-- Document images with source code --
--------------------

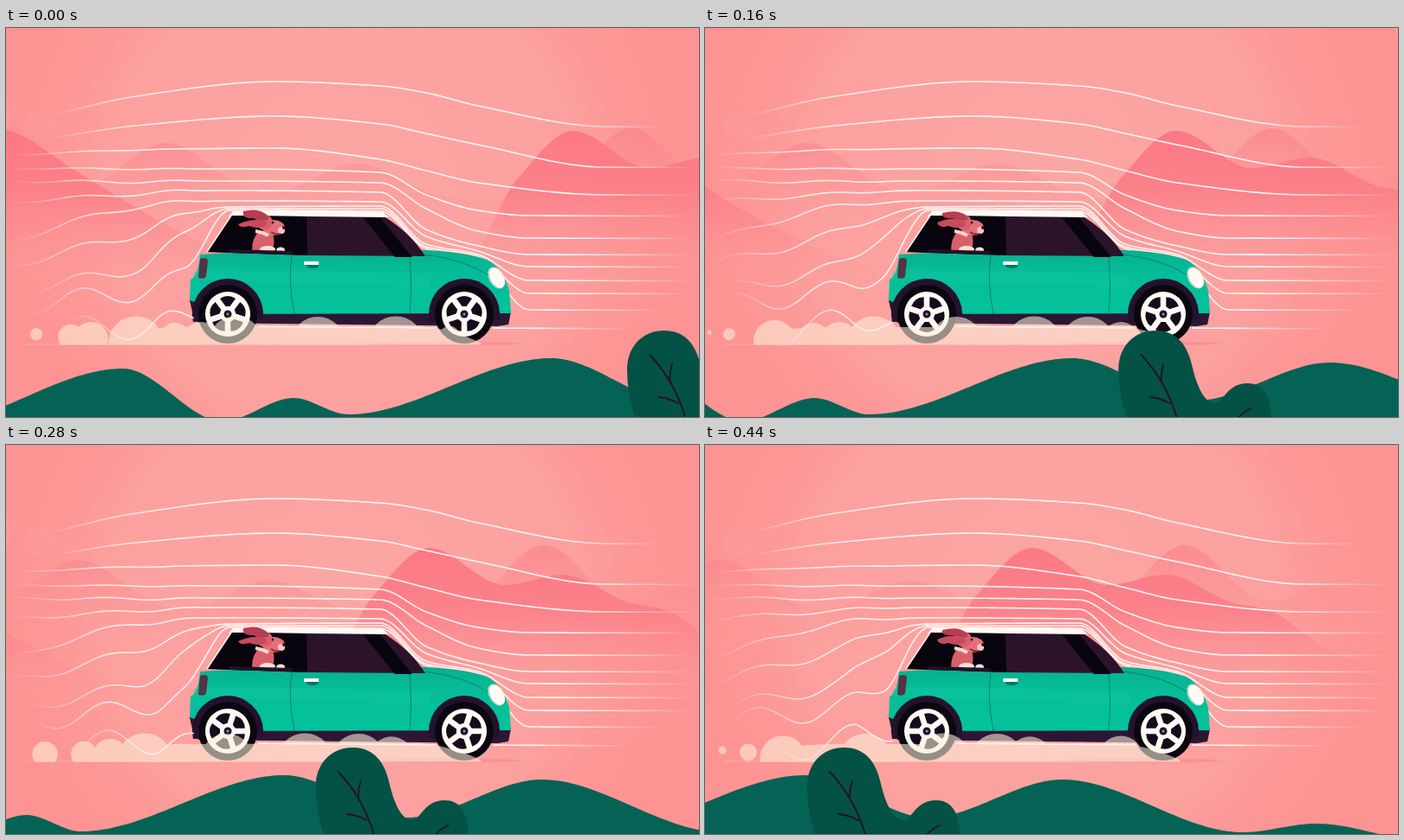
Recreate the animation shown at these times as an HTML page with a canvas. Size 800 px wide and 450 px high, loop 0.48 s.

```html
<!DOCTYPE html>
<html lang="en">
<head>
<meta charset="utf-8">
<title>Aerodynamic drive</title>
<style>
html, body { margin: 0; width: 100%; height: 100%; overflow: hidden; }
canvas { display: block; width: 800px; height: 450px; }
</style>
</head>
<body>
<canvas id="stage" width="800" height="450"></canvas>
<script>
const c = document.getElementById('stage').getContext('2d');
const LOOP = 480, STEP = 80, TAU = Math.PI * 2;
const clamp = (v, a = 0, b = 1) => Math.min(b, Math.max(a, v));

// Smooth interpolation y(x) through [x, y] points without overshoot
function curve(points) {
  const last = points.length - 1;
  const slope = i => (points[i + 1][1] - points[i][1]) / (points[i + 1][0] - points[i][0]);
  const tangents = points.map((p, i) => {
    if (i === 0 || i === last) return slope(i ? last - 1 : 0);
    const a = slope(i - 1), b = slope(i);
    return a * b > 0 ? 2 * a * b / (a + b) : 0;
  });
  return x => {
    x = clamp(x, points[0][0], points[last][0]);
    let i = 0;
    while (i < last - 1 && points[i + 1][0] < x) i++;
    const [x0, y0] = points[i], [x1, y1] = points[i + 1];
    const w = x1 - x0, u = (x - x0) / w, v = 1 - u;
    return v * v * (1 + 2 * u) * y0 + u * u * (3 - 2 * u) * y1 +
      w * u * v * (v * tangents[i] - u * tangents[i + 1]);
  };
}

// Sum of rounded peaks given as [x, height, width]
const peaks = (base, list) => x =>
  list.reduce((y, [at, height, width]) => y - height * Math.exp(-(((x - at) / width) ** 2)), base);

function gradient(x0, y0, x1, y1, ...stops) {
  const g = c.createLinearGradient(x0, y0, x1, y1);
  for (const [at, color] of stops) g.addColorStop(at, color);
  return g;
}

function fill(path, color) {
  c.fillStyle = color;
  c.fill(new Path2D(path));
}

function stroke(path, color, width = 1) {
  c.strokeStyle = color;
  c.lineWidth = width;
  c.stroke(new Path2D(path));
}

function ellipse(x, y, rx, ry, color, angle = 0) {
  c.fillStyle = color;
  c.beginPath();
  c.ellipse(x, y, rx, ry, angle, 0, TAU);
  c.fill();
}

function ridge(height, offset, color) {
  c.fillStyle = color;
  c.beginPath();
  c.moveTo(0, 450);
  for (let x = 0; x <= 800; x += 4) c.lineTo(x, height(x + offset));
  c.lineTo(800, 450);
  c.fill();
}

const paleHills = peaks(200, [[185, 67, 72], [405, 43, 70], [722, 84, 66], [887, 35, 60]]);
const redHills = curve([[-60, 112], [0, 118], [80, 165], [200, 235], [300, 275], [520, 285],
  [590, 175], [655, 119], [742, 162], [810, 150], [888, 183], [925, 190], [1003, 240], [1080, 265]]);
const greenHills = curve([[-35, 450], [135, 394], [250, 455], [332, 428], [395, 447], [630, 382],
  [772, 431], [927, 387], [1135, 448], [1220, 438], [1320, 456]]);

// Air streams: heights at the left, tail, roof start, roof end, hood, nose and right; wave size
const streams = [
  [102, 79, 62, 67, 75, 90, 114, 0],
  [128, 113, 102, 111, 122, 135, 161, 0],
  [147, 141, 139, 152, 165, 179, 193, .5],
  [162, 163, 163, 167, 193, 211, 217, .8],
  [177, 178, 177, 179, 209, 235, 243, 1.5],
  [201, 192, 188, 190, 233, 252, 262, 2],
  [246, 207, 200, 201, 241, 258, 276, 3],
  [274, 238, 207, 206, 250, 262, 292, 5],
  [302, 277, 209, 209, 253, 264, 307, 7],
  [320, 304, 211, 212, 255, 267, 326, 12]
].map(([left, tail, roof, roofEnd, hood, nose, right, wave], i) => {
  const high = i < 3;
  const from = i < 2 ? 48 : i > 7 ? 25 : 6, to = i % 9 ? 796 : 762;
  const points = [[from, left], [150, tail], [high ? 310 : 258, roof], [432, roofEnd],
    [485, hood], [545, nose], [high ? 690 : 604, right], [to, right + .5]];
  if (!high) points.splice(2, 0, [205, roof + (tail - roof) * wave * .065]);
  return { wave, from, to, y: curve(points) };
});
const underflow = { wave: 17, from: 70, to: 722, y: curve([[75, 352], [215, 338], [290, 345], [720, 348]]) };

function drawStream({ wave, y, from, to }, t, start = from, end = to) {
  c.strokeStyle = gradient(from, 0, to, 0, [0, '#fff0ec00'], [.13, '#fff0ecd8'], [.3, '#fff4f0'],
    [.82, '#fff4f0'], [1, '#fff0ec00']);
  c.lineWidth = 1.6;
  c.beginPath();
  for (let x = start; x <= end; x += 3) {
    const ripple = Math.cos(TAU * ((x - 143) / 110 + t / 320));
    c.lineTo(x, y(x) + wave * clamp((235 - x) / 60) * ripple);
  }
  c.stroke();
}

function drawSky(t) {
  c.fillStyle = '#fd9392';
  c.fillRect(0, 0, 800, 450);
  const glow = c.createRadialGradient(390, 190, 40, 390, 190, 430);
  glow.addColorStop(0, '#fba6a4');
  glow.addColorStop(.6, '#fca09e');
  glow.addColorStop(1, '#fd939200');
  c.fillStyle = glow;
  c.fillRect(0, 0, 800, 450);
  ellipse(38, 112, 18, 16, '#ff9fa655');
  ellipse(-4, 98, 14, 22, '#ff9fa644');
  ridge(paleHills, t * .42, gradient(0, 110, 0, 240, [0, '#fb838bcc'], [1, '#fc9a9a00']));
  ridge(redHills, t * .694, gradient(0, 115, 0, 300, [0, '#fb7884'], [.4, '#fb7d87e0'], [1, '#fc9a9a00']));
}

function drawDog(step) {
  fill('M284 257 Q284 243 292 235 L307 236 Q312 248 307 257Z', '#d9606b');
  ellipse(309, 231, 13, 9, '#e2717b');
  ellipse(299, 225, 9, 9, '#d9606b');
  const lift = step % 3 - 1;
  fill(`M303 218 Q293 ${208 + lift} 274 ${213 + lift} Q272 221 286 220 Q291 224 303 222Z`, '#b83d52');
  fill(`M301 224 Q286 ${218 - lift} 268 ${226 - lift} Q270 232 281 229 Q291 233 300 229Z`, '#c64b5c');
  stroke('M288 235 Q296 236 303 240', '#f6d5cd', 4);
  ellipse(318, 234, 4, 4, '#f3c7c2');
  ellipse(321, 231, 2, 2, '#25101e');
  ellipse(308, 225, 1.3, 1.6, '#25101e');
  stroke('M306 236 Q312 240 317 238', '#7e2238', 1.6);
  ellipse(302, 256, 9, 4, '#f8dfd4');
  ellipse(317, 257, 5, 3.4, '#f8dfd4');
}

function drawWheel(x, t) {
  c.fillStyle = '#24122c';
  c.beginPath();
  c.arc(x, 331, 41, Math.PI * .93, Math.PI * 2.05);
  c.fill();
  c.save();
  c.translate(x, 331);
  ellipse(0, 0, 34, 34, '#0b0710');
  ellipse(0, 0, 26, 26, '#fffaf4');
  c.rotate(TAU / 5 * t / 320);
  for (let i = 0; i < 5; i++) {
    fill('M-2.5 -9 L-9 -18 Q0 -24 9 -18 L2.5 -9Z', '#150b1b');
    c.rotate(TAU / 5);
  }
  ellipse(0, 0, 4.5, 4.5, '#21112a');
  ellipse(0, 0, 1.5, 1.5, '#9b8d91');
  c.restore();
}

function drawCar(t, step) {
  ellipse(500, 365, 96, 2.5, '#f6848d88');
  fill('M212 314 L222 341 L568 345 L580 343 L583 328 L560 310Z', '#2c1733');
  fill('M224 262 Q300 257 484 257 Q530 259 555 268 Q573 277 581 304 L583 330 L224 331 L212 316 L213 291 Q222 287 224 262Z',
    gradient(0, 258, 0, 332, [0, '#08b08f'], [.35, '#05bd98'], [1, '#02c39d']));
  fill('M216 283 L225 279 L490 284 V300 L216 291Z', '#13c9a355');
  fill('M212 315 L223 319 V341 L217 337Z', '#2c1733');
  fill('M257 218 L262 212 Q350 210 435 213 L442 219Z', '#fff9f4');
  fill('M260 217 L438 219 Q468 238 484 264 L347 263 L232 259Z', '#2b142b');
  fill('M260 217 L347 218 L348 263 L232 259Z', '#09050e');
  fill('M412 219 H432 L469 265 H449Z', '#09050e');
  drawDog(step);
  fill('M258 256 L330 258 V262 L257 260Z', '#251126');
  stroke('M260 217 L232 259', '#fff4ec', 1.5);
  stroke('M330 264 Q325 290 333 331 M466 265 Q469 300 466 331 M484 262 Q530 268 557 286', '#087f70');
  ellipse(354, 275, 7, 3, '#087364');
  stroke('M344 272 H361', '#fffaf4', 4);
  fill('M224 267 Q233 264 233 270 L231 287 Q230 291 222 289Z', '#503545');
  ellipse(566, 289, 8.5, 13.5, '#b9d8cd', -.5);
  ellipse(567, 289, 7.5, 12.5, '#fffaf4', -.5);
  drawWheel(256, t);
  drawWheel(529, t);
}

// Puffs at the start of the loop: x, radius
const puffs = [[35, 19], [75, 21], [98, 22], [150, 32], [195, 18], [225, 20], [265, 32],
  [360, 31], [450, 32], [512, 31], [550, 25], [655, 33]];

function drawSmoke(t) {
  const drift = t * .4375, tail = (t < 200 ? 150 : 265) - drift;
  c.fillStyle = '#fff0dc24';
  c.fillRect(22, 365, 200, 2);
  c.save();
  c.beginPath();
  c.rect(0, 300, 800, 66.5);
  c.clip();
  const cloud = new Path2D(`M${tail} 367 L${tail + 5} 350 Q${tail + 40} 344 215 346 L480 345 Q515 349 548 364 V367Z`);
  for (const [x0, size] of puffs) {
    const x = x0 - drift;
    const r = size * clamp((x + 10) / 120) * clamp((540 - x) / 75);
    if (r < 1) continue;
    const puff = new Path2D();
    puff.arc(x, 351 + r * .45, r, 0, TAU);
    cloud.addPath(puff);
  }
  c.fillStyle = '#fcefd994';
  c.fill(cloud);
  c.restore();
}

function drawForeground(t) {
  ridge(greenHills, t * 1.286, '#046355');
  c.save();
  c.translate(717 - t * 1.498, 0);
  fill('M12 460 Q0 425 0 396 C0 368 18 350 43 350 C68 350 80 368 85 391 C91 416 99 433 111 434 C121 434 125 411 149 411 C168 411 178 427 176 460Z', '#045145');
  c.lineCap = 'round';
  stroke('M26 378 Q55 408 68 453 M52 389 Q48 401 50 411 M36 427 Q48 428 59 434 M138 451 Q144 444 153 440', '#24112a', 1.8);
  c.restore();
}

function draw(now) {
  const step = Math.floor(now % LOOP / STEP), t = step * STEP;
  drawSky(t);
  for (const stream of streams) drawStream(stream, t);
  drawCar(t, step);
  drawSmoke(t);
  for (const [from, to] of [[70, 218], [290, 498], [562, 722]]) drawStream(underflow, t, from, to);
  drawForeground(t);
}

const start = performance.now();
function tick() {
  draw(performance.now() - start);
  requestAnimationFrame(tick);
}
tick();
</script>
</body>
</html>
```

--------------------

-- YOUR OBJECTIVE --
Wherever a line above includes the string "base", count it; give only the final tally.

-- TASK OUTPUT --
2